Divorce can be very difficult for everyone who is affected by a couple’s breakup, including their children. One of the biggest concerns children of divorcing parents may have is how their living situation might change and when they will spend time with each parent following the divorce. In many cases, parents and children alike may expect that children will play a role in making decisions about their living arrangements. Although children’s opinions and desires may be a factor in some cases, this will not necessarily be true in every situation. When addressing child custody matters, a family law attorney can help ensure that children’s best interests are protected.
Parenting Time in Illinois
In divorce cases, the time children spend with each parent is commonly referred to as “physical custody” or “visitation.” However, in 2016, the Illinois Marriage and Dissolution of Marriage Act was modified, and those terms are no longer used. Today, the time children spend with each parent is referred to as “parenting time.” The law recognizes that it is in children’s best interests to have regular, ongoing time with each parent, and during divorce, parents will need to create a parenting plan that includes a schedule for when children will live with each parent. The parenting plan will also address how parents will divide the responsibility for making important decisions for their children, such as where they will go to school and what religion they will be raised in.
Do Children Have a Choice Where They Will Live?
One prevailing myth that people may have heard states that once a child turns 14, the court will consider him or her to be mature enough to make a decision about where he or she wants to live. However, this is not a provision that is included in Illinois law. When making decisions about parenting time, a judge will take many factors into consideration to determine what is in the best interests of the child. The child’s desires are one of these factors, and a judge may listen to what a child has to say and take any preferences he or she has into consideration. Rather than identifying an age at which a child’s preferences will be considered, the law states that a judge may consider the child’s wishes if he or she is mature enough to be able to express his or her “reasoned and independent” preferences.

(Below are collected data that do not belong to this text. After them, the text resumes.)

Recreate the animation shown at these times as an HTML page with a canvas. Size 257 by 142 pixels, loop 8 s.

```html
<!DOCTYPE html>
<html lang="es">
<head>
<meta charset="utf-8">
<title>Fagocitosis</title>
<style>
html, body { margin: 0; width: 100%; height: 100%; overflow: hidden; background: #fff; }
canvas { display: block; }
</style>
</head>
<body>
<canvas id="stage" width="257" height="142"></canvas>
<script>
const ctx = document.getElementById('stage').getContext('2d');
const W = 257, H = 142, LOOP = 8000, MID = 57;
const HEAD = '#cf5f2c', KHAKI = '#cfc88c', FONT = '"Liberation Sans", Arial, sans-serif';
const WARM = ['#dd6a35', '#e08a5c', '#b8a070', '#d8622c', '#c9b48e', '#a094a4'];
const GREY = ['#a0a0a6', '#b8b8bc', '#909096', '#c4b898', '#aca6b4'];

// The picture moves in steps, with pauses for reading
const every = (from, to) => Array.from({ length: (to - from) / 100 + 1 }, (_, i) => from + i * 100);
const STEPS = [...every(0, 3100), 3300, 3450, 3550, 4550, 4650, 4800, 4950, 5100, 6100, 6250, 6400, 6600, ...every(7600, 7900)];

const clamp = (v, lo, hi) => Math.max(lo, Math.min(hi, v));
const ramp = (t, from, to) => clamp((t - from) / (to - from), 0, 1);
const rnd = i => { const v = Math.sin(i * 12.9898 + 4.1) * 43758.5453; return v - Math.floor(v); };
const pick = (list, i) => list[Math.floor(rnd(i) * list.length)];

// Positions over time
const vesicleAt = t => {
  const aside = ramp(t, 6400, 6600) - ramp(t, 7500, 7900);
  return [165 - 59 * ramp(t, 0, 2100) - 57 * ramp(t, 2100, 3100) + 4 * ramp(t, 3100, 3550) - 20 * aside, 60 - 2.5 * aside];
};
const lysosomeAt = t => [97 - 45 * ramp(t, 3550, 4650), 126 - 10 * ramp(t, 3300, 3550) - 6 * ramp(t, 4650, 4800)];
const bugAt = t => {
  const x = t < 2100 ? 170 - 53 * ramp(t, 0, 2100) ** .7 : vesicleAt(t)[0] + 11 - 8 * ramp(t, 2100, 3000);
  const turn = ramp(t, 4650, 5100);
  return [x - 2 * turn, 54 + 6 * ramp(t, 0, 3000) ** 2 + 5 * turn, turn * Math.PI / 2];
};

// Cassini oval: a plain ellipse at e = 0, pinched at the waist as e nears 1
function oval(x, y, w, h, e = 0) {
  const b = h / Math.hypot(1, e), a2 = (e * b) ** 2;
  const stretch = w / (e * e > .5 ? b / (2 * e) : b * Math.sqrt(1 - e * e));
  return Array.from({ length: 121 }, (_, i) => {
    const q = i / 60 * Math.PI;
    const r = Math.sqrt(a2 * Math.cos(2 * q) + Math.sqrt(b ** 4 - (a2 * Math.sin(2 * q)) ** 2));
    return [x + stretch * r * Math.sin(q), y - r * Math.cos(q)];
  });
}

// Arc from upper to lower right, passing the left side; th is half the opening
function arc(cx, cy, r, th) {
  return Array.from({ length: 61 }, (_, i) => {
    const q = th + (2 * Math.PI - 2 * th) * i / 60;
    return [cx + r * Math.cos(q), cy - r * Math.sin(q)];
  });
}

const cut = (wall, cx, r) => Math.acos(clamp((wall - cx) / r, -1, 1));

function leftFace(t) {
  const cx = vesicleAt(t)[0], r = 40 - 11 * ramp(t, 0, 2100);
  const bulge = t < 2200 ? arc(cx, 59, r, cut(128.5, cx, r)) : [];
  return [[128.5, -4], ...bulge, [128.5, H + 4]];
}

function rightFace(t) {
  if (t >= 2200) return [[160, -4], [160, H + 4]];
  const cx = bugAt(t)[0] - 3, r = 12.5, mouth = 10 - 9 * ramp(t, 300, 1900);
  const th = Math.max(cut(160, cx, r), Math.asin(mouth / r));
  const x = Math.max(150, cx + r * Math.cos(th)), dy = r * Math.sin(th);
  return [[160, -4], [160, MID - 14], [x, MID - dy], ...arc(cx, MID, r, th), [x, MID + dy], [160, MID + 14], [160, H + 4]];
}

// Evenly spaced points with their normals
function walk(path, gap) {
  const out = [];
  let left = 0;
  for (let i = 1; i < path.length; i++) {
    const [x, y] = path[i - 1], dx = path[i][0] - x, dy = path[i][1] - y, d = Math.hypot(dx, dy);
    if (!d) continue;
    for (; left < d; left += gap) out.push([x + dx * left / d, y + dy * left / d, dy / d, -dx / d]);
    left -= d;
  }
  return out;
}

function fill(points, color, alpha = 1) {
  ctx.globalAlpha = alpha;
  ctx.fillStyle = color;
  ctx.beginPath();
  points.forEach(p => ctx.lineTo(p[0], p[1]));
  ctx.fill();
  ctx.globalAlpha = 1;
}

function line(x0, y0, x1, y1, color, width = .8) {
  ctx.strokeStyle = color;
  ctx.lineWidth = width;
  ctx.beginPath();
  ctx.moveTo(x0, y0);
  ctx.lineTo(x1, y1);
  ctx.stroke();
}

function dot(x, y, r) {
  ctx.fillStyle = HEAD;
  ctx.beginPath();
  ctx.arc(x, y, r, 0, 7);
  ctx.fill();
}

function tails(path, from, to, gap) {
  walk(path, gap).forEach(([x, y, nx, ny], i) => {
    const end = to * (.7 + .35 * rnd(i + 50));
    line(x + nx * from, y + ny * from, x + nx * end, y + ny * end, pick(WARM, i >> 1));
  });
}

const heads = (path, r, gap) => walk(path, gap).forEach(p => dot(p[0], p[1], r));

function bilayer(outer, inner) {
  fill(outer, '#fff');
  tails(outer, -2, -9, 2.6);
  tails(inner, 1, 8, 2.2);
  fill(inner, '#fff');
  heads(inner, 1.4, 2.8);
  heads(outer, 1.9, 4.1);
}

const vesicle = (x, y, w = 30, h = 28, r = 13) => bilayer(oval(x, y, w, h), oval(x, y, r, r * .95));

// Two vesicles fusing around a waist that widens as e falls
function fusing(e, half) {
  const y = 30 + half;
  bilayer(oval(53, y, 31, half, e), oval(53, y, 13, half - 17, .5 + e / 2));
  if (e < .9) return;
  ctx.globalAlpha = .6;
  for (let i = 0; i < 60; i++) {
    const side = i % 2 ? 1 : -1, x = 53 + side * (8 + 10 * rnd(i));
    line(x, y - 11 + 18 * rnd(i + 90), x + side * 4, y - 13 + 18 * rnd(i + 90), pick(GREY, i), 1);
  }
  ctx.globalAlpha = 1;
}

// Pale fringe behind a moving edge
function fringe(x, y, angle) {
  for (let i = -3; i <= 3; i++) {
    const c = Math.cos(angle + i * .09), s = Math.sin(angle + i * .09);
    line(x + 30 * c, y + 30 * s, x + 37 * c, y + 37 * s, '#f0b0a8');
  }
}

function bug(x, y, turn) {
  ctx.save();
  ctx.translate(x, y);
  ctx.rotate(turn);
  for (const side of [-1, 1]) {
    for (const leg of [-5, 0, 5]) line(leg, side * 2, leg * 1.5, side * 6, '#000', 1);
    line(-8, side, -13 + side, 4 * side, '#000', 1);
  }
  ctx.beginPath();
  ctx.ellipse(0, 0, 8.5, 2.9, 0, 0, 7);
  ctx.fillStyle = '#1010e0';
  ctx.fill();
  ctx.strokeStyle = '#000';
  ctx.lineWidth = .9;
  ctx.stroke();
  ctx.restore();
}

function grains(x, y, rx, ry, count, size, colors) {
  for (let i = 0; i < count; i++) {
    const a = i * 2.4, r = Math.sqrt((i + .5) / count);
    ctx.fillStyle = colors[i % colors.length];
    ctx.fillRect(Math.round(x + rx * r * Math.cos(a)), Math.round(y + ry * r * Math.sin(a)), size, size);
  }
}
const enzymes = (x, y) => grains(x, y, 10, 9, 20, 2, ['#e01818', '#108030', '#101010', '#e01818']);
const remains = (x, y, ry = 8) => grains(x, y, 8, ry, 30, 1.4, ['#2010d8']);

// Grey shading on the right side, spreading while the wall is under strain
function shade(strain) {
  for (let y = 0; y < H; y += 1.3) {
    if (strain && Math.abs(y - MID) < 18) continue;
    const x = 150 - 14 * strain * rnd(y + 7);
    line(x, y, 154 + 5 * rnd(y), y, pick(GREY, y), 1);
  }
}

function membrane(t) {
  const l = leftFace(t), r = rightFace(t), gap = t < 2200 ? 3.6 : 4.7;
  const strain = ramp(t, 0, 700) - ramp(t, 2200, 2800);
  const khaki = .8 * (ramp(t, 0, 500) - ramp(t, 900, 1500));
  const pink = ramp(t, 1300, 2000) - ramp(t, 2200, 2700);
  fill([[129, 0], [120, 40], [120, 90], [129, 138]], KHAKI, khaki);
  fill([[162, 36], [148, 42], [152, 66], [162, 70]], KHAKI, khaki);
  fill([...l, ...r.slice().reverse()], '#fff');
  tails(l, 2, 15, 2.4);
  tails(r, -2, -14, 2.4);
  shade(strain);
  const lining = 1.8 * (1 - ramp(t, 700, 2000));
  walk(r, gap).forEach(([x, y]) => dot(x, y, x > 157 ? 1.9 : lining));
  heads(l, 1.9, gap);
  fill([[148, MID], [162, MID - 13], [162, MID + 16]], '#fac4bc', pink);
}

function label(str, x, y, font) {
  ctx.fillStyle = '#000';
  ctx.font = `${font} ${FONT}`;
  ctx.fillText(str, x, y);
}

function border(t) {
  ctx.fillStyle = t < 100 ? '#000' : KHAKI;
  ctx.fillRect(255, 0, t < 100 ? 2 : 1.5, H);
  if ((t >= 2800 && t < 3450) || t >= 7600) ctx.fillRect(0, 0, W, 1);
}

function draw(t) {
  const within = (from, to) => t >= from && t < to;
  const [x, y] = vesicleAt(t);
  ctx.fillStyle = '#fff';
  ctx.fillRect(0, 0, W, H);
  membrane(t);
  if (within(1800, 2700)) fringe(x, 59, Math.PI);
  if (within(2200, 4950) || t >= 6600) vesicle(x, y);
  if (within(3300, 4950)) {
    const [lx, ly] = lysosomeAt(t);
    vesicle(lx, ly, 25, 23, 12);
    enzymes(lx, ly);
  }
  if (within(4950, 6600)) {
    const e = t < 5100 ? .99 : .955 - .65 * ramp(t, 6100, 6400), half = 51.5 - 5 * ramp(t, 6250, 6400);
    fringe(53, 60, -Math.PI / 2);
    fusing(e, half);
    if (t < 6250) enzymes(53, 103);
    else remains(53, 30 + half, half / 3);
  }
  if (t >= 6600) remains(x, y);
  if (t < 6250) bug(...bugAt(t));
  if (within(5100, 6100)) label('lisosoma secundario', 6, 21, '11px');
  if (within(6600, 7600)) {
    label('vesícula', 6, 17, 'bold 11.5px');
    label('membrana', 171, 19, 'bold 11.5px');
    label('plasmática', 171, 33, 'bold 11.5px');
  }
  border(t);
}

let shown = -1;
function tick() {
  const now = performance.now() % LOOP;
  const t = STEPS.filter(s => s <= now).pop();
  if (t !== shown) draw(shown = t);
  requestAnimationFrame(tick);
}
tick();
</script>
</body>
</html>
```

Since each case will be addressed based on the unique issues involved, a child’s age will not necessarily affect whether his or her preferences will be considered. For example, if a mature 12-year-old can testify as to why he or she wants to live with one parent, and he or she can provide strong reasons for this choice, a judge may take those preferences into consideration. On the other hand, if a 17-year-old only wants to live with one parent because that parent has more relaxed rules, a judge would likely give less weight to those desires.
Contact a Palatine Parenting Time Attorney
When addressing where children will live and how parenting time will be divided following divorce, you will want to work with an experienced family law attorney. Dedicated Arlington Heights child custody lawyer Nicholas W. Richardson can advise you of your rights in these cases and help you resolve these issues in a way that protects your children’s best interests. Call our office today at 847.873.6741 to schedule a free consultation.